» **WORK REQUIRED**: Copy out each line of the data below in which "size" appears.

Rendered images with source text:
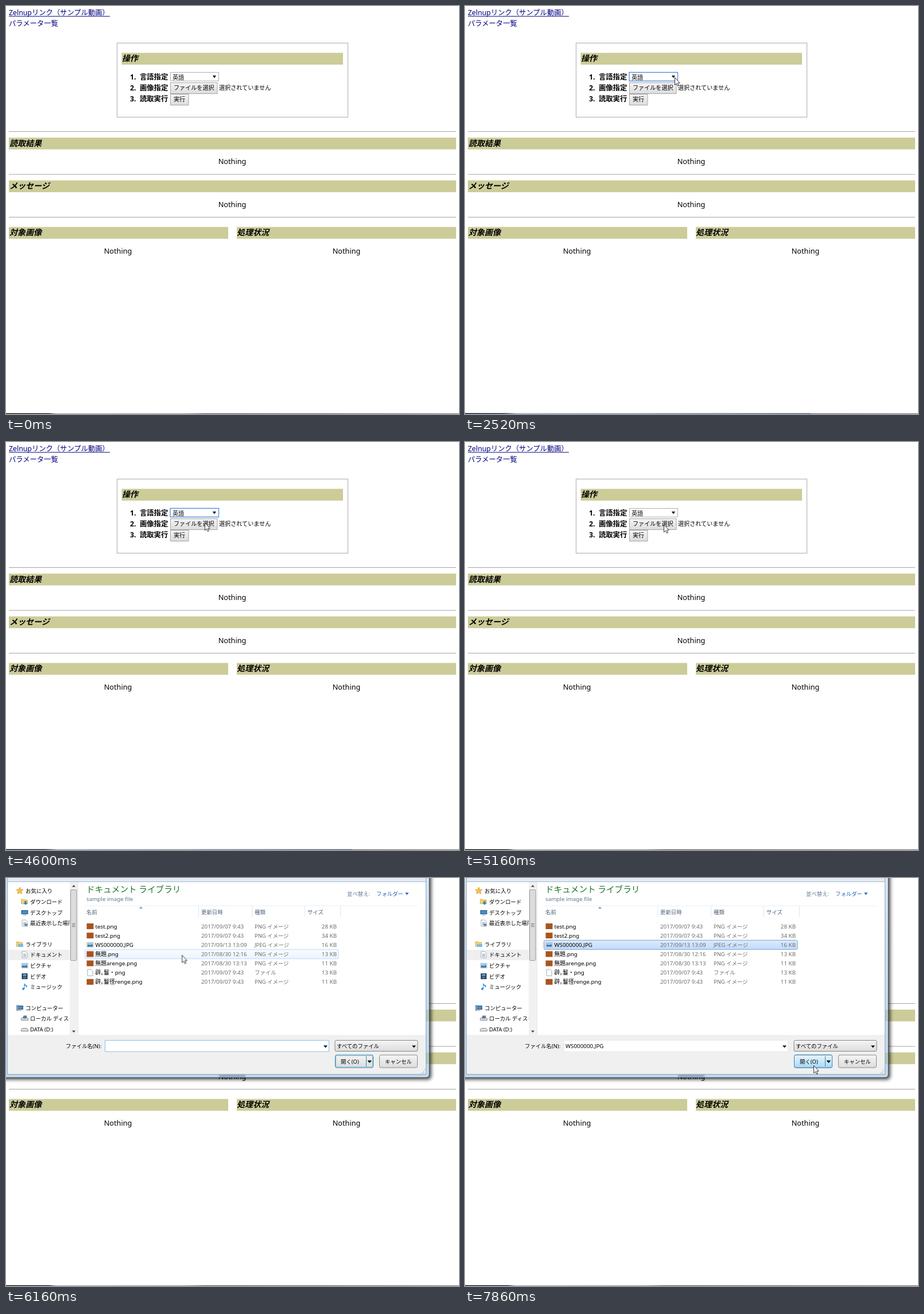
Write an HTML page that moves like this. It is 789x710 px and loops after 8 s.

```html
<!DOCTYPE html>
<html lang="ja">
<head>
<meta charset="utf-8">
<title>画像読取</title>
<style>
html, body { margin: 0; width: 100%; height: 100%; overflow: hidden; background: #fff; }
svg { display: block; width: 789px; height: 710px; }
text { font: 12.3px "Noto Sans", "Noto Sans CJK JP", sans-serif; white-space: pre; }
.nothing { font-size: 12.7px; text-anchor: middle; }
.head { font-size: 14px; font-weight: 700; font-style: italic; }
.step { font-weight: 700; }
.link { fill: #000080; }
.form { font-size: 10.1px; }
.bar { fill: #cc9; }
.rule { fill: #a3a3a3; }
.button { fill: url(#button); stroke: #a6a6a6; }
.ui text { font-size: 9.4px; }
.ui .title { font-size: 14.6px; fill: #1d7326; }
.ui .latin { font-size: 9.8px; }
.ui .soft { fill: #6d6d6d; }
.ui .label { fill: #4c607a; }
.ui .end { text-anchor: end; }

/* Everything shares one 8 s clock. */
.t { animation: 8s step-end infinite; }
.move { animation-name: move; animation-timing-function: linear; }
.hovered { animation-name: hovered; }
.focused { animation-name: focused; }
.list { animation-name: list; }
.tint { animation-name: focused; }
.dialog { animation-name: dialog; }
.caret { animation-name: caret; }
.row-hover { animation-name: row-hover; }
.picked { animation-name: picked; }
.field { animation-name: field; }
.open-hover { animation-name: open-hover; }

@keyframes move {
  0% { transform: translate(741px, 126px); opacity: 0; animation-timing-function: step-end; }
  12% { transform: translate(741px, 126px); opacity: 1; }
  16% { transform: translate(565px, 117px); }
  20.625% { transform: translate(421px, 112px); }
  21.75%, 22% { transform: translate(402px, 112px); }
  27.75%, 41.5% { transform: translate(365px, 124px); }
  46%, 56% { transform: translate(346px, 136px); }
  58.625%, 74.2% { transform: translate(346px, 143.5px); }
  82.75%, 90.8% { transform: translate(225px, 114px); animation-timing-function: ease-in-out; }
  98.25%, 100% { transform: translate(607px, 326px); opacity: 1; }
}
@keyframes hovered { 0% { opacity: 0; } 27% { opacity: 1; } 31.5%, 100% { opacity: 0; } }
@keyframes focused { 0% { opacity: 0; } 31.5% { opacity: 1; } 62.375%, 100% { opacity: 0; } }
@keyframes list { 0% { opacity: 0; } 32.5% { opacity: 1; } 51.75%, 100% { opacity: 0; } }
@keyframes dialog { 0% { opacity: 0; } 66.375%, 100% { opacity: 1; } }
@keyframes caret { 0% { opacity: 1; } 71.25% { opacity: 0; } 77.9% { opacity: 1; } 84.625%, 100% { opacity: 0; } }
@keyframes row-hover {
  0% { transform: translateY(64.5px); opacity: 1; }
  76% { transform: translateY(48.4px); }
  80% { transform: translateY(32.3px); }
  84.625% { opacity: 0; }
  92.9% { transform: translateY(48.4px); opacity: 1; }
  93.8% { transform: translateY(80.6px); opacity: 1; }
  94.6%, 100% { transform: translateY(80.6px); opacity: 0; }
}
@keyframes picked { 0% { opacity: 0; } 84.625%, 100% { opacity: 1; } }
@keyframes field { 0% { stroke: #8fbfe6; } 86.5%, 100% { stroke: #e6eaee; } }
@keyframes open-hover { 0% { opacity: 0; } 97.5%, 100% { opacity: 1; } }
</style>
</head>
<body>
<svg viewBox="0 0 789 710">
  <defs>
    <linearGradient id="button" x2="0" y2="1"><stop stop-color="#f5f5f5"/><stop offset="1" stop-color="#dcdcdc"/></linearGradient>
    <linearGradient id="hover" x2="0" y2="1"><stop stop-color="#fafcff"/><stop offset="1" stop-color="#ecf4fd"/></linearGradient>
    <linearGradient id="picked" x2="0" y2="1"><stop stop-color="#dcebfc"/><stop offset="1" stop-color="#c1dbfc"/></linearGradient>
    <linearGradient id="openHover" x2="0" y2="1"><stop stop-color="#e8f5fc"/><stop offset=".5" stop-color="#c9e8fa"/><stop offset="1" stop-color="#a5d8f3"/></linearGradient>
    <linearGradient id="glass" x2="0" y2="1"><stop stop-color="#d9e6f4"/><stop offset=".3" stop-color="#cbdff2"/><stop offset="1" stop-color="#bdd5ec"/></linearGradient>
    <linearGradient id="strip"><stop stop-color="#000"/><stop offset=".095" stop-color="#111"/><stop offset=".11" stop-color="#aaa"/><stop offset=".4" stop-color="#999"/><stop offset=".44" stop-color="#646068"/><stop offset="1" stop-color="#8a868c"/></linearGradient>
    <linearGradient id="stripTint"><stop stop-color="#0b1626"/><stop offset=".11" stop-color="#18263a"/><stop offset=".15" stop-color="#9ab"/><stop offset=".5" stop-color="#8894a2"/><stop offset="1" stop-color="#536170"/></linearGradient>
    <clipPath id="side"><path d="M3 7h108v266H3z"/></clipPath>
    <filter id="soft"><feGaussianBlur stdDeviation="1.5"/></filter>
  </defs>

  <text class="link" x="5" y="16.4">Zelnupリンク（サンプル動画）</text>
  <path class="link" d="M5 17.5h176v1H5z"/>
  <text class="link" x="5" y="34.6">パラメータ一覧</text>

  <path d="M193.5 64.5h402v129h-402z" fill="none" stroke="#c2c2c2" stroke-width="1.5"/>
  <path class="bar" d="M201.500 81.500H587V102H201.500zM5 229h779v20.500H5zM5 303.500h779V324H5zM5 384.500h382V405H5zM402 384.500h382V405H402z"/>
  <path class="rule" d="M5 218h779v1H5zM5 292.500h779v1H5zM5 367h779v1H5z"/>
  <g id="page"></g>

  <path d="M286.500 115.500h84v15h-84z" fill="#fff" stroke="#b0b0b0"/>
  <path class="t hovered" d="M286.500 115.500h84v15h-84z" fill="#f8f8f8" stroke="#8c8c8c"/>
  <path class="t focused" d="M286 115.500h84.500v15H286z" fill="#fff" stroke="#5b93dd" stroke-width="1.4"/>
  <text class="form" x="290" y="127.600">英語</text>
  <path d="M360 121h6l-3 4.500z"/>
  <rect class="button" x="286.500" y="133.500" width="81.500" height="19"/>
  <text class="form" x="292" y="146.300">ファイルを選択</text>
  <text class="form" x="371" y="146.300">選択されていません</text>
  <rect class="button" x="286.500" y="153.500" width="31.500" height="19"/>
  <text class="form" x="292" y="166.300">実行</text>

  <g class="t list">
    <path d="M286.500 131.500h84v32.500h-84z" fill="#fff" stroke="#8bb4e8"/>
    <path d="M287 131.500h83V148h-83z" fill="#1e90ff"/>
    <text class="form" x="290" y="143.200" fill="#fff">英語</text>
    <text class="form" x="290" y="159.200">日本語(精度悪)</text>
  </g>

  <path d="M0 708.800h789V710H0z" fill="url(#strip)"/>
  <path class="t tint" d="M0 708.800h602V710H0z" fill="url(#stripTint)"/>

  <g class="t dialog ui">
    <path d="M-9-9H737V342q0 5-5 5H-9z" fill="url(#glass)" stroke="#34485c" style="filter:drop-shadow(3px 3px 3px rgba(0,0,0,.75))"/>
    <path d="M736 0V341q0 5-5 5H0" fill="none" stroke="#eaf4fd" stroke-opacity=".8"/>
    <path d="M732 229h4v20h-4zM732 304h4v20h-4z" fill="#9fb39a" opacity=".5"/>
    <path d="M371 343h46v3h-46z" fill="#54708c" opacity=".7" filter="url(#soft)"/>
    <path d="M2.500-1H731.500V341.500H2.500z" fill="#fff" stroke="#93a9bf"/>
    <path d="M3 0H731V6H3z" fill="#e1ebf6"/>
    <path d="M3 6H731v1H3z" fill="#a5b8cd"/>
    <path d="M3 273H731v68H3z" fill="#f0f0f0"/>
    <path d="M3 125h108v18H3z" fill="#efefef"/>
    <path d="M111 7h14v266h-14z" fill="#f1f1f1"/>
    <rect x="112.500" y="20.500" width="10.500" height="123" rx="1.500" fill="#dcdcdc" stroke="#999"/>
    <path d="M115 15.500h6l-3-3.500zM115 265.500h6l-3 3.500z" fill="#444"/>
    <path d="M115 79.500h5.500M115 82h5.500M115 84.500h5.500" stroke="#777"/>
    <path d="M125.500 7v266" stroke="#e3e9f0"/>
    <g id="places" clip-path="url(#side)"></g>

    <text class="title" x="140" y="25">ドキュメント ライブラリ</text>
    <text class="latin" x="140" y="40" fill="#62758a">sample image file</text>
    <text x="594" y="30.500" fill="#657d96">並べ替え:</text>
    <text x="645" y="30.500" fill="#2763b8">フォルダー</text>
    <path d="M695 25.500h6.500l-3.250 4z" fill="#2763b8"/>
    <path d="M137 48.500H717" stroke="#e9eff5"/>
    <path d="M335.500 49v19M428.500 49v19M520.500 49v19M582.500 49v19" stroke="#dee7f0"/>
    <path d="M232 53h6l-3-3z" fill="#5b8fb9"/>

    <rect class="t row-hover" x="137.500" y="76" width="441.500" height="16" rx="2" fill="url(#hover)" stroke="#b8d6fb"/>
    <rect class="t picked" x="137.500" y="108.300" width="441.500" height="16" rx="2" fill="url(#picked)" stroke="#7da2ce"/>
    <g id="files"></g>

    <text x="104" y="295.500">ファイル名(N):</text>
    <path class="t field" d="M172.500 282.500h390v19.500h-390z" fill="#fff"/>
    <path d="M553 291.500h7l-3.500 4z"/>
    <path class="t caret" d="M175 285h1v14h-1z"/>
    <text class="t picked latin" x="175" y="295.500">WS000000.JPG</text>
    <rect x="573" y="282.500" width="144" height="19" rx="2" fill="url(#button)" stroke="#858585"/>
    <text x="576" y="295.500">すべてのファイル</text>
    <path d="M707 291.500h7l-3.500 4z"/>

    <rect x="573.500" y="308" width="66" height="22" rx="2.500" fill="url(#button)" stroke="#39799a"/>
    <rect x="574.700" y="309.200" width="63.600" height="19.600" rx="1.500" fill="none" stroke="#76cdf0"/>
    <rect class="t open-hover" x="573.500" y="308" width="66" height="22" rx="2.500" fill="url(#openHover)" stroke="#3c7fb1"/>
    <path d="M627.500 310v18" stroke="#48819f"/>
    <path d="M629.500 317.500h7.500l-3.750 4.500z"/>
    <text x="583" y="322.500">開く(O)</text>
    <rect x="650.500" y="308" width="66" height="22" rx="2.500" fill="url(#button)" stroke="#8a8a8a"/>
    <text x="660" y="322.500">キャンセル</text>
    <path d="M724 339h6M727 336h3M729 333h1" stroke="#bbb" stroke-width="2" stroke-dasharray="1.500 1.500"/>
  </g>

  <path class="t move" d="M.5.5V13.500L3.400 10.800 5.300 15.200 7.400 14.300 5.500 10H9.300Z" fill="#fff" stroke="#222" stroke-width=".9"/>
</svg>
<script>
const fill = (id, items) => { document.getElementById(id).innerHTML = items.join(''); };
const text = (x, y, words, kind = '') => `<text x="${x}" y="${y}" class="${kind}">${words}</text>`;
const shape = (d, color, more = '') => `<path d="${d}" fill="${color}" ${more}/>`;

fill('page', [
  ...[[202, 96.4, '操作'], [6, 243.6, '読取結果'], [6, 318.4, 'メッセージ'], [6, 399.3, '対象画像'], [402, 399.3, '処理状況']]
    .map(([x, y, words]) => text(x, y, words, 'head')),
  ...[[394, 275], [394, 349.7], [195, 430.5], [593, 430.5]].map(([x, y]) => text(x, y, 'Nothing', 'nothing')),
  ...['言語指定', '画像指定', '読取実行'].map((words, i) =>
    text(216, 127.7 + i * 19.2, `${i + 1}.`, 'step') + text(233, 127.7 + i * 19.2, words, 'step'))
]);

// Icons are drawn around their own centre.
const monitor = shape('M-6-4H6V3H-6z', '#3c5468') + shape('M-5-3H5V2H-5z', '#3e8ed0') + shape('M-3 4H3V5H-3z', '#8695a2');
const sheet = shape('M-4.500-5.500H2L4.500-3V5.500H-4.500z', '#fff', 'stroke="#8c9aa8" stroke-width=".8"');
const folder = shape('M-6-4H-1L0-3H5V4H-6z', '#efcf72', 'stroke="#c9a347" stroke-width=".6"');
const picture = shape('M-5.500-4H5.500V4H-5.500z', '#fff', 'stroke="#8fa3b5" stroke-width=".8"') +
  shape('M-4.500-3H4.500V3H-4.500z', '#8ac3e8') + shape('M-4.500 0L0 1 4.500-.5V3H-4.500z', '#35698c');
const disk = shape('M-6 0L-4-2H4L6 0V3H-6z', '#d8dce0', 'stroke="#6b747d" stroke-width=".8"');
const lines = shape('M-2.500-1H2.500M-2.500 1H2.500M-2.500 3H2.500', 'none', 'stroke="#5685ab" stroke-width=".8"');
const icons = {
  star: shape('M0-6L1.800-2 6-1.600 2.900 1.300 3.800 5.500 0 3.300-3.800 5.500-2.900 1.300-6-1.600-1.800-2z', '#f9c440', 'stroke="#d6922b" stroke-width=".8"'),
  down: folder + shape('M0-1H3V2H5L1.500 6-2 2H0z', '#2d83cf'),
  monitor,
  recent: sheet + lines + shape('M0 1H5V5H0z', '#70879b'),
  library: folder + shape('M-3 0H6V5H-3z', '#7dbbe2'),
  sheet: sheet + lines,
  picture,
  video: shape('M-5-5H5V5H-5z', '#29323d') + shape('M-3-4H3V0H-3z', '#4a9fd8') + shape('M-3 1H3V4H-3z', '#367bb0'),
  note: shape('M-1-6Q1-3 4-2 5 0 3 2 3-1 0-2V3Q0 6-3 6-5 5-4 3-3 1-1 2z', '#2f90dc'),
  computer: monitor + shape('M-6-5H-3V5H-6z', '#8899a8'),
  local: disk + shape('M-2-5H4L3 0H-3z', '#577a9a'),
  disk,
  image: shape('M-6-5H6V5H-6z', '#a9541f'),
  blank: sheet
};
const icon = (name, x, y) => `<g transform="translate(${x} ${y})">${icons[name]}</g>`;

const places = [
  [22, 'star', 'お気に入り', true], [41, 'down', 'ダウンロード'], [60, 'monitor', 'デスクトップ'],
  [78.500, 'recent', '最近表示した場所'], [115, 'library', 'ライブラリ', true], [133.500, 'sheet', 'ドキュメント'],
  [152.500, 'picture', 'ピクチャ'], [171, 'video', 'ビデオ'], [189, 'note', 'ミュージック'],
  [226, 'computer', 'コンピューター', true], [244.500, 'local', 'ローカル ディスク'], [263.500, 'disk', 'DATA (D:)']
];
fill('places', places.map(([y, name, words, top]) =>
  icon(name, top ? 24 : 32.500, y) + text(top ? 34 : 42, y + 3.600, words)));

const png = 'PNG イメージ';
const files = [
  ['image', 'test.png', '2017/09/07 9:43', png, 28],
  ['image', 'test2.png', '2017/09/07 9:43', png, 34],
  ['picture', 'WS000000.JPG', '2017/09/13 13:09', 'JPEG イメージ', 16],
  ['image', '無題.png', '2017/08/30 12:16', png, 13],
  ['image', '無題arenge.png', '2017/08/30 13:13', png, 11],
  ['blank', '辟｡鬘・png', '2017/09/07 9:43', 'ファイル', 13],
  ['image', '辟｡鬘径renge.png', '2017/09/07 9:43', png, 11]
];
const columns = [[140, '名前'], [340, '更新日時'], [433, '種類'], [525, 'サイズ']];
fill('files', [
  ...columns.map(([x, words]) => text(x, 63, words, 'label')),
  ...files.map(([kind, name, date, type, size], i) => {
    const y = 84 + i * 16.13, base = y + 3.500;
    return icon(kind, 146.500, y) + text(155.500, base, name, 'latin') + text(340, base, date, 'latin soft') +
      text(433, base, type, 'soft') + text(576, base, `${size} KB`, 'latin soft end');
  })
]);
</script>
</body>
</html>
```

» **SOLUTION TO THE PROBLEM**:
.nothing { font-size: 12.7px; text-anchor: middle; }
.head { font-size: 14px; font-weight: 700; font-style: italic; }
.form { font-size: 10.1px; }
.ui text { font-size: 9.4px; }
.ui .title { font-size: 14.6px; fill: #1d7326; }
.ui .latin { font-size: 9.8px; }
  ...files.map(([kind, name, date, type, size], i) => {
      text(433, base, type, 'soft') + text(576, base, `${size} KB`, 'latin soft end');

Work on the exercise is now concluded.